- [TASK GOAL] Search the records that follow and extract every line containing the string "define".
[INPUT RECORDS — start]
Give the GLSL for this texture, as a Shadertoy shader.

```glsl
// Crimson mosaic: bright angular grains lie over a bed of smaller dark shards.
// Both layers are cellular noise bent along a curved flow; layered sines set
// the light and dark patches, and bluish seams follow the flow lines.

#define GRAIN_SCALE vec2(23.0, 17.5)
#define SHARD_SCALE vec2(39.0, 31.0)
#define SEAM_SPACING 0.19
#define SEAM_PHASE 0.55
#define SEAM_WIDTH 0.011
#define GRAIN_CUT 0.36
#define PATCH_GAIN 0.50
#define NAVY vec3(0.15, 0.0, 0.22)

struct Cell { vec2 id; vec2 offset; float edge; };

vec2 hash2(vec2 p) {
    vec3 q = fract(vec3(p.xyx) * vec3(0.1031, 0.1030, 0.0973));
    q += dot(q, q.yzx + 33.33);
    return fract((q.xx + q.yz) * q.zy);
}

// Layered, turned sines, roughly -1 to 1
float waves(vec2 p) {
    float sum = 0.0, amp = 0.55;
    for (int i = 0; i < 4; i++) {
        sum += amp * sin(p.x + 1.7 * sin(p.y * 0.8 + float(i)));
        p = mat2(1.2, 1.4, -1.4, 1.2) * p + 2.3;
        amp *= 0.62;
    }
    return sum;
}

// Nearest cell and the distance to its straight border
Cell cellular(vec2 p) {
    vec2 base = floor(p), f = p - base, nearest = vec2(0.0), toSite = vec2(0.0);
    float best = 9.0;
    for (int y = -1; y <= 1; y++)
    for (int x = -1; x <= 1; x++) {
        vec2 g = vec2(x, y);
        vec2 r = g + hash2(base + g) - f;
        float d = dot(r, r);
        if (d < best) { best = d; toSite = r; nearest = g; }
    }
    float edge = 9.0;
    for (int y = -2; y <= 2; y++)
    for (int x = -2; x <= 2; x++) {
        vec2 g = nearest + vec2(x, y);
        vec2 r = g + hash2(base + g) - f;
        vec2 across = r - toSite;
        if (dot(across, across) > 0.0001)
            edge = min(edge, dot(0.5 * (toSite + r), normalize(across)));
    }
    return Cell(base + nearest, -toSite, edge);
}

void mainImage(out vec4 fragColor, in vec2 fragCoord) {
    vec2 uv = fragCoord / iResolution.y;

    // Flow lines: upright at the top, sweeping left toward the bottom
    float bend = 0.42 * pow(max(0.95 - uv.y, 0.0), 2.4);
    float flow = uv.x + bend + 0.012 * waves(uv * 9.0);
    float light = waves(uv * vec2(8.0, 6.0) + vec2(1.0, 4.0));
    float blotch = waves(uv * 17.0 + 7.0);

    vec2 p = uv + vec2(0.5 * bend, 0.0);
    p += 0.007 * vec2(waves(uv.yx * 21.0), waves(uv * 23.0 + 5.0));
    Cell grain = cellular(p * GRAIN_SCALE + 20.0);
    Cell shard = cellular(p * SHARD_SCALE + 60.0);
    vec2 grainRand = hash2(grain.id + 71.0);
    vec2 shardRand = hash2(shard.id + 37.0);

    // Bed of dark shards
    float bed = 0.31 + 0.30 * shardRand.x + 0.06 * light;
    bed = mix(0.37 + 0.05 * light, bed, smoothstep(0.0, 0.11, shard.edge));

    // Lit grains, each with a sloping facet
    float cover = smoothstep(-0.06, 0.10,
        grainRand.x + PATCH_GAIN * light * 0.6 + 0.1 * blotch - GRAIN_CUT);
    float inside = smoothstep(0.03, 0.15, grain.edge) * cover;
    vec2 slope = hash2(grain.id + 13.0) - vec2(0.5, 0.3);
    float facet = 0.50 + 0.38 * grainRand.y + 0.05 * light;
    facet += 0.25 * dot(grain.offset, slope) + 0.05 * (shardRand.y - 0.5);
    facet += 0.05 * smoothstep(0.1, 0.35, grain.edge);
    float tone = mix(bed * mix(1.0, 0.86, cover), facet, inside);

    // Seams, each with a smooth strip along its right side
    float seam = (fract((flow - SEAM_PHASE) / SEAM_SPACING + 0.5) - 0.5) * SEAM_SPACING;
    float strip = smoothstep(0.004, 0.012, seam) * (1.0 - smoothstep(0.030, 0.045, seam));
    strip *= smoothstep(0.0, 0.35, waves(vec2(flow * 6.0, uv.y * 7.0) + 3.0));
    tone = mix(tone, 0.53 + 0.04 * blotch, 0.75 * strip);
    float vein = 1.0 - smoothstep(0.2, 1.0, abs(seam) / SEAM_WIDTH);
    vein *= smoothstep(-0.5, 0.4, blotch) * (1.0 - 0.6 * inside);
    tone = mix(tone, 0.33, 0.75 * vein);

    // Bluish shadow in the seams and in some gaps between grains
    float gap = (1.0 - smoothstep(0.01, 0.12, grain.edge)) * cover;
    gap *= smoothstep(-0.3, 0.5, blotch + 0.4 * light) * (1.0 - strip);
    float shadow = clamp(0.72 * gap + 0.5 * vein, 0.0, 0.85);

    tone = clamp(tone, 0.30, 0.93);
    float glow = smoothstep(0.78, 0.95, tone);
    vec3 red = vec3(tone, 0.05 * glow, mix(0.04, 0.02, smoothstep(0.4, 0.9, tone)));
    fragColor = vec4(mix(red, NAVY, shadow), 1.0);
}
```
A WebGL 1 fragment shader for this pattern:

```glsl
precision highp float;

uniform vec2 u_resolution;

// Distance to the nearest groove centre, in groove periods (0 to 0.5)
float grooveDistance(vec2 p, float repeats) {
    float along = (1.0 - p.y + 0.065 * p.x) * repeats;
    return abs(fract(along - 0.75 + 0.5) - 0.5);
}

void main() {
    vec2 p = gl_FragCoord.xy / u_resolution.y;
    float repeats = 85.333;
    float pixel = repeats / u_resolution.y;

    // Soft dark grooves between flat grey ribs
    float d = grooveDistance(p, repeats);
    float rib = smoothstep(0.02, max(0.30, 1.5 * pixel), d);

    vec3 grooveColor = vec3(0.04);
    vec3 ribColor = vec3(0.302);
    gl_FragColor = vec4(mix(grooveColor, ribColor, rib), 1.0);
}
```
[INPUT RECORDS — finish]
- [SOLUTION FOR THIS PROBLEM]
#define GRAIN_SCALE vec2(23.0, 17.5)
#define SHARD_SCALE vec2(39.0, 31.0)
#define SEAM_SPACING 0.19
#define SEAM_PHASE 0.55
#define SEAM_WIDTH 0.011
#define GRAIN_CUT 0.36
#define PATCH_GAIN 0.50
#define NAVY vec3(0.15, 0.0, 0.22)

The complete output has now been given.